As is evident from the foregoing description and disclosure in the drawings, the money clip embodying this invention may be thought of as a pair of coil springs joined together by a spring bridging member. One of the coil springs provides the shank for positioning the clip in the folder or case, and the other coil spring serves as the currency retaining leg of the clip. With this coil spring construction, both legs of the clip are flexible over substantially their entire length in a transverse direction. Moreover, When the clip is in place in a flexible folder, such as 12, the combination clip and folder is also wholly flexible, including its hinge portion. Indeed, the pocket case, in the embodiment shown, can be folded double across the hinge portion and still snap back to its original shape. With this high degree of flexibility, it will be apparent that a pocket case embodying this invention will readily conform to any body contour and thus the case can be carried with complete comfort in any clothing pocket including the back and even the side trouser pockets.
Thus, this invention provides a billfold of simple constructure which is capable not only of effectively carrying out its principal purpose of holding bills, but also of providing an additional and hitherto unavailable feature of substantially complete flexibility.
Having thus disclosed this invention, what is claimed is:

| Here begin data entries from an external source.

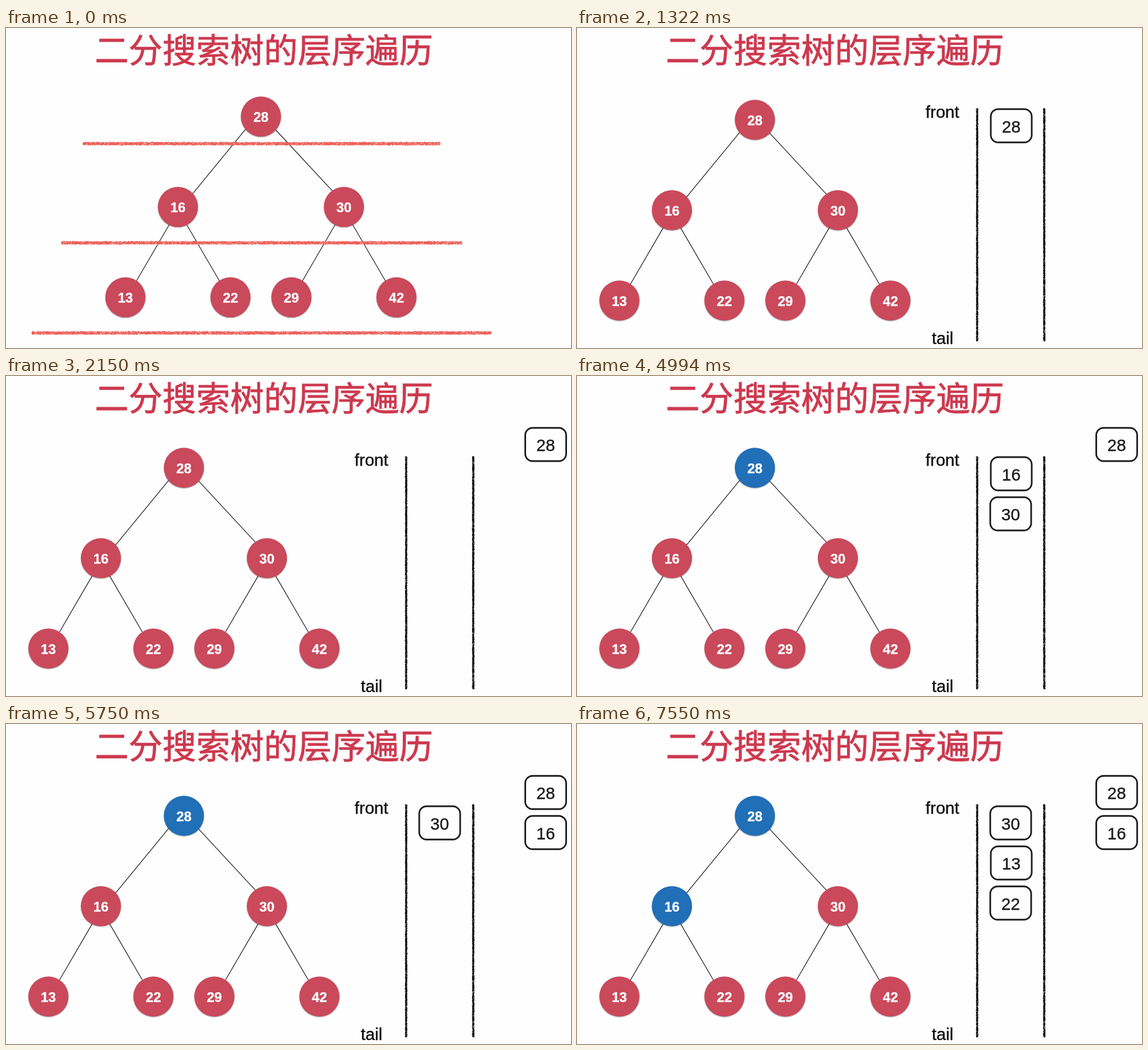
An HTML page with a canvas that plays this animation: 994x563 px, repeating every 8000 ms.

```html
<!DOCTYPE html>
<html lang="zh">
<head>
<meta charset="utf-8">
<style>
html, body { margin: 0; width: 100%; height: 100%; overflow: hidden; background: #fefefe; }
canvas { display: block; }
</style>
</head>
<body>
<canvas id="stage" width="994" height="563"></canvas>
<script>
const ctx = document.getElementById('stage').getContext('2d');
const PAPER = '#fefefe', RED = '#ca495b', BLUE = '#206fb7', INK = '#1c1c1c', CHALK = '#ec6059';
const SANS = '"Liberation Sans", Arial, sans-serif';
const CJK = '"Noto Sans CJK SC", "Noto Sans CJK", sans-serif';
const LOOP = 8000, RADIUS = 35.3, GAP = 70.5;

// The tree in level order: children of i are 2i + 1 and 2i + 2
const values = [28, 16, 30, 13, 22, 29, 42];
const spread = [146, 92.4];
// Where edges meet the circles, sideways from parent and child centre
const rims = [[27, 26], [26, 20.5], [15.5, 19.5]];
// Step 0 shows the levels; then pushes and pops alternate
const stepTimes = [0, 80, 2150, 3860, 5750, 7550];

const parentOf = i => (i - 1) >> 1;
const sideOf = i => i % 2 ? -1 : 1;
const levelOf = i => Math.floor(Math.log2(i + 1));
const nodeX = i => i ? nodeX(parentOf(i)) + sideOf(i) * spread[levelOf(i) - 1] : 313;
const nodeY = i => 161.5 + 159 * levelOf(i);

// A thin outline of the same colour sets the weight of the letters
function text(str, x, y, font, color, weight = 0.4, align = 'center') {
  ctx.font = font;
  ctx.fillStyle = ctx.strokeStyle = color;
  ctx.lineWidth = weight;
  ctx.textAlign = align;
  ctx.fillText(str, x, y);
  ctx.strokeText(str, x, y);
}

function random(seed) {
  return () => (seed = seed * 16807 % 2147483647) / 2147483647;
}

// Ragged band with a few worn spots, drawn from (x, y) at an angle
function chalk(x, y, angle, length, half, color, worn) {
  const rnd = random(1000 + x + y);
  ctx.save();
  ctx.translate(x, y);
  ctx.rotate(angle);
  ctx.fillStyle = color;
  for (let i = 0; i < length; i++) {
    const top = half * (0.65 + 0.5 * rnd()), bottom = half * (0.65 + 0.5 * rnd());
    ctx.fillRect(i, -top, 1.2, top + bottom);
  }
  ctx.fillStyle = PAPER;
  for (let i = 0; i < length * worn; i++) {
    ctx.fillRect(rnd() * length, (rnd() * 2 - 1) * half, 1 + rnd(), 0.7);
  }
  ctx.restore();
}

const levelLine = (half, y) => chalk(449.5 - half, y, 0, half * 2, 3, CHALK, 0.45);
const queueWall = x => chalk(x, 141, Math.PI / 2, 410, 2, '#111', 0.15);

function edge(i) {
  const p = parentOf(i), side = sideOf(i);
  const [from, to] = rims[Math.min(i - 1, 2)];
  const drop = dx => Math.sqrt(35 ** 2 - dx ** 2);
  ctx.strokeStyle = '#111';
  ctx.lineWidth = 1.2;
  ctx.beginPath();
  ctx.moveTo(nodeX(p) + side * from, nodeY(p) + drop(from));
  ctx.lineTo(nodeX(i) - side * to, nodeY(i) - drop(to));
  ctx.stroke();
}

function node(i, color) {
  const x = nodeX(i), y = nodeY(i);
  ctx.save();
  ctx.shadowColor = 'rgba(0,0,0,.4)';
  ctx.shadowBlur = 2;
  ctx.shadowOffsetY = 1;
  ctx.fillStyle = color;
  ctx.beginPath();
  ctx.arc(x, y, RADIUS, 0, Math.PI * 2);
  ctx.fill();
  ctx.restore();
  text(values[i], x, y + 9.5, 'bold 24px ' + SANS, '#fff');
}

function tree(dx, dy, visited) {
  ctx.save();
  ctx.translate(dx, dy);
  for (let i = 1; i < values.length; i++) edge(i);
  values.forEach((_, i) => node(i, i < visited ? BLUE : RED));
  ctx.restore();
}

function box(n, x, y) {
  ctx.strokeStyle = INK;
  ctx.lineWidth = 2.9;
  ctx.beginPath();
  ctx.roundRect(x - 36, y - 29.3, 72, 58.6, 13);
  ctx.stroke();
  text(n, x, y + 11.8, '29.5px ' + SANS, INK);
}

function queue(popped, pushed) {
  const top = popped > 1 ? 174 : 172;
  for (let i = 0; i < pushed; i++) {
    if (i < popped) box(values[i], 949.5, 120.5 + GAP * i);
    else box(values[i], i && sideOf(i) > 0 ? 763 : 764, top + GAP * (i - popped));
  }
}

function draw(step) {
  ctx.fillStyle = PAPER;
  ctx.fillRect(0, 0, 994, 563);
  text('二分搜索树的层序遍历', 453.8, 61, '59.5px ' + CJK, '#cd394e', 0.9);
  if (step === 0) {
    tree(135.5, -5.7, 0);
    levelLine(314.5, 203.5);
    levelLine(352.5, 378);
    levelLine(404.5, 536.5);
    return;
  }
  const popped = step >> 1, visited = (step - 1) >> 1;
  tree(0, 0, visited);
  text('front', 613.3, 158, '29.6px ' + SANS, '#111', 0.4, 'left');
  text('tail', 624.3, 556, '29.6px ' + SANS, '#111', 0.4, 'left');
  queueWall(704);
  queueWall(822);
  queue(popped, 1 + 2 * visited);
}

let shown;
function tick() {
  const t = performance.now() % LOOP;
  const step = stepTimes.findLastIndex(at => at <= t);
  if (step !== shown) draw(shown = step);
  requestAnimationFrame(tick);
}
tick();
</script>
</body>
</html>
```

1. Pocket case for paper currency or the like comprising a folder with a money retaining clip carried therein, said clip having two leg portions and being of generally U-shaped configuration, with each leg portion being helically wound in the form of a hollow tube whereby the leg portions of said clip are resiliently flexible in all directions transversely to the axes of said leg portions.
2. Pocket case as set forth in claim 1 in which said folder is formed of a flexible sheet material with a tubular sheath provided therein, one leg of said clip being disposed in said sheath to retain the clip in said folder.

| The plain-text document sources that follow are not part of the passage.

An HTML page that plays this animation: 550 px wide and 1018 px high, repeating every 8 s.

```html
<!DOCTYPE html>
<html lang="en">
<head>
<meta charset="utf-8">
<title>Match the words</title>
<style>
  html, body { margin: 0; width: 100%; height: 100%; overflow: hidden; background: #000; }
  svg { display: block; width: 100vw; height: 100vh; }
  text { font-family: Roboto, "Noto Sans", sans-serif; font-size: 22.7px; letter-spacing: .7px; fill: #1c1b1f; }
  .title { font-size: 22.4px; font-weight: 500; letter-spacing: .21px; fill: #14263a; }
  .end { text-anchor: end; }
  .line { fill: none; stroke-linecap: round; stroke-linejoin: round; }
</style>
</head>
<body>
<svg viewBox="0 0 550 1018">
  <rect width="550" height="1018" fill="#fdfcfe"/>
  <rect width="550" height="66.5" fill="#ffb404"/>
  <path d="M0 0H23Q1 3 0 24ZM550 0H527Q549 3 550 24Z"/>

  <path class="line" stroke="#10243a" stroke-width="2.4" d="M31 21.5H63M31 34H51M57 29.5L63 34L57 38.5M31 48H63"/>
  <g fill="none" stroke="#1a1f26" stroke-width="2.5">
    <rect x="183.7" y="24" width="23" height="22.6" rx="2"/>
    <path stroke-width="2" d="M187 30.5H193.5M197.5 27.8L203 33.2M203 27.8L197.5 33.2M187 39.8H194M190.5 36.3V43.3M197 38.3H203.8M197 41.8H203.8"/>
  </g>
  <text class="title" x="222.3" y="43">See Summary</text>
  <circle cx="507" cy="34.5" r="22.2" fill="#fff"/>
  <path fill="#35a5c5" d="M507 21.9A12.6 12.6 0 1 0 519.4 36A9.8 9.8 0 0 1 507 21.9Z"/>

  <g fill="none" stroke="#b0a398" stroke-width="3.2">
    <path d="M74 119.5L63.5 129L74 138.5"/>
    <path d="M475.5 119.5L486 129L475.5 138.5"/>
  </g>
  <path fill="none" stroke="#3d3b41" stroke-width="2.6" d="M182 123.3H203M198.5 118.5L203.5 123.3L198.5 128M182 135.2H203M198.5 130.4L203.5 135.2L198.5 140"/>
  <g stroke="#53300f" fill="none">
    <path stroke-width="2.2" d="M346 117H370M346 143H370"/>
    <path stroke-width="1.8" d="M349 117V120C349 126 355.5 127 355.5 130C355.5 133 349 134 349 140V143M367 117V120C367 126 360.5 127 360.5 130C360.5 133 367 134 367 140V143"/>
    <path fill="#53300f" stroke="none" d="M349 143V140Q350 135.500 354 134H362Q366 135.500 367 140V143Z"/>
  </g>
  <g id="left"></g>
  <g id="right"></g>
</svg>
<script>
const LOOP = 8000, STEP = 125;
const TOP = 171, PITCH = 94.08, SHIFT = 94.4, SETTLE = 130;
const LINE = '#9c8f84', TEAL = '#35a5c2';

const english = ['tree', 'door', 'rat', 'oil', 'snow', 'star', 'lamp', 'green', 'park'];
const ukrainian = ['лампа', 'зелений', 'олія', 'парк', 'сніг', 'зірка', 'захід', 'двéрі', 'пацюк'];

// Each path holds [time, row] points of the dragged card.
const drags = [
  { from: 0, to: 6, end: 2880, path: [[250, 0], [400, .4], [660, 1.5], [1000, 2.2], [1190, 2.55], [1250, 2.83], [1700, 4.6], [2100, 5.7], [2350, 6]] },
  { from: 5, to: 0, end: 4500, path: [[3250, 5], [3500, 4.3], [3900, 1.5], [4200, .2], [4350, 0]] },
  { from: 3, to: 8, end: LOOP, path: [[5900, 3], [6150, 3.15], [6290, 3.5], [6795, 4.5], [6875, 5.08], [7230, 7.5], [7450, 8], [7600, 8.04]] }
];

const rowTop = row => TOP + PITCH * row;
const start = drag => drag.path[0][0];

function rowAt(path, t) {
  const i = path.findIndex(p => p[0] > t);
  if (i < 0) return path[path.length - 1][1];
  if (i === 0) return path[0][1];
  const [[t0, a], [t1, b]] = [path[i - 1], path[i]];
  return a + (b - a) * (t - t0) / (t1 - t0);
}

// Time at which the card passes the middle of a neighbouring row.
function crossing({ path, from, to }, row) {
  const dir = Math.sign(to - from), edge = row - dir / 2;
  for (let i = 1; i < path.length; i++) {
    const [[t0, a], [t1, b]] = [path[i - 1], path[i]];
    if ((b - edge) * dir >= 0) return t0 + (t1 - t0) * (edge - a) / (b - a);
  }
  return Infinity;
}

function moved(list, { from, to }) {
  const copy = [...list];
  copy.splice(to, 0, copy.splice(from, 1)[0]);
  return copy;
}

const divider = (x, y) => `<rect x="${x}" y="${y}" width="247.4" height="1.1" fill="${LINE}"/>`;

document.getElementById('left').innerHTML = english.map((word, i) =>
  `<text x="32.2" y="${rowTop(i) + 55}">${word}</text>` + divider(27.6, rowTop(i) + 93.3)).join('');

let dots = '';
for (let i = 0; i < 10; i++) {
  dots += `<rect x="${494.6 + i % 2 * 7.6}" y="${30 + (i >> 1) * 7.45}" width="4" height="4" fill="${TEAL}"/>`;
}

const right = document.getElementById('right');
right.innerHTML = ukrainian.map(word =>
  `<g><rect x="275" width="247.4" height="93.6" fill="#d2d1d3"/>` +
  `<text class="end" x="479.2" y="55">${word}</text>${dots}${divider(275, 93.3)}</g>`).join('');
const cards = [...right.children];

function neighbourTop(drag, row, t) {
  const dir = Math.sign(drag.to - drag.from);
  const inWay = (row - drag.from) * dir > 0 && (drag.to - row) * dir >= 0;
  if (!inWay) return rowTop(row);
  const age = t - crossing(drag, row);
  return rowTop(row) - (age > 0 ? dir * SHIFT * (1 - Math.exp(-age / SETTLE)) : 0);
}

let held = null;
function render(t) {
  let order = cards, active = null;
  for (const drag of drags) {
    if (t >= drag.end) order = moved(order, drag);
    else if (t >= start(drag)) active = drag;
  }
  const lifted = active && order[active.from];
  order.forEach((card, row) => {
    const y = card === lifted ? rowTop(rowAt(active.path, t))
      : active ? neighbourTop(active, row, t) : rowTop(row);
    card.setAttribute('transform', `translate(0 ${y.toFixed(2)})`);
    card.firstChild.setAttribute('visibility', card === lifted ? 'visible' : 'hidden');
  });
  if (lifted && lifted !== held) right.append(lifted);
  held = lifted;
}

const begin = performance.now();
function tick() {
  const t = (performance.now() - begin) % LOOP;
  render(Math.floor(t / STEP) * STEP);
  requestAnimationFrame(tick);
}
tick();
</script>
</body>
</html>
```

3. Pocket case comprising a flexible cover member having two outwardly extending flaps and a tubular sheath formed at the intersection of said flaps, a spring metal clip having one leg snugly fitted into said sheath and another leg extending generally parallel to said one leg and in abutting relation to the cover at said intersection of the flaps, each of said legs being of helically wound, hollow coil spring construction with the turns thereof in abutting relation, a spring metal connector of generally U-shaped construction fitted into and bridging the adjacent ends of the coil spring legs and together therewith serving to tension said legs in said abutting relation.
4. Pocket case as set forth in claim 3 in which the outer ends of said connector extend into the open ends of said legs.
5. Money clip of generally U-shaped configuration comprising coil spring leg portions with coils of said leg portions abutting, and a spring metal connector of gen erally U-shaped configuration having its end portions disposed in the adjacent ends of the coil spring leg portions.
References Cited UNITED STATES PATENTS 335,299 2/1866 Nourse 24261 872,221 11/1907 Bright. 2,084,738 6/1937 Manker 24261 X 2,455,515 12/1948 Miller 38 2,658,545 11/1953 Weydener et al 15038 2,719,557 10/1955 Bell 150-38 2,928,152 3/1960 Henneberry 24-139 DONALD F. NORTON, Primmy Examiner.
US. Cl. X.R. 24261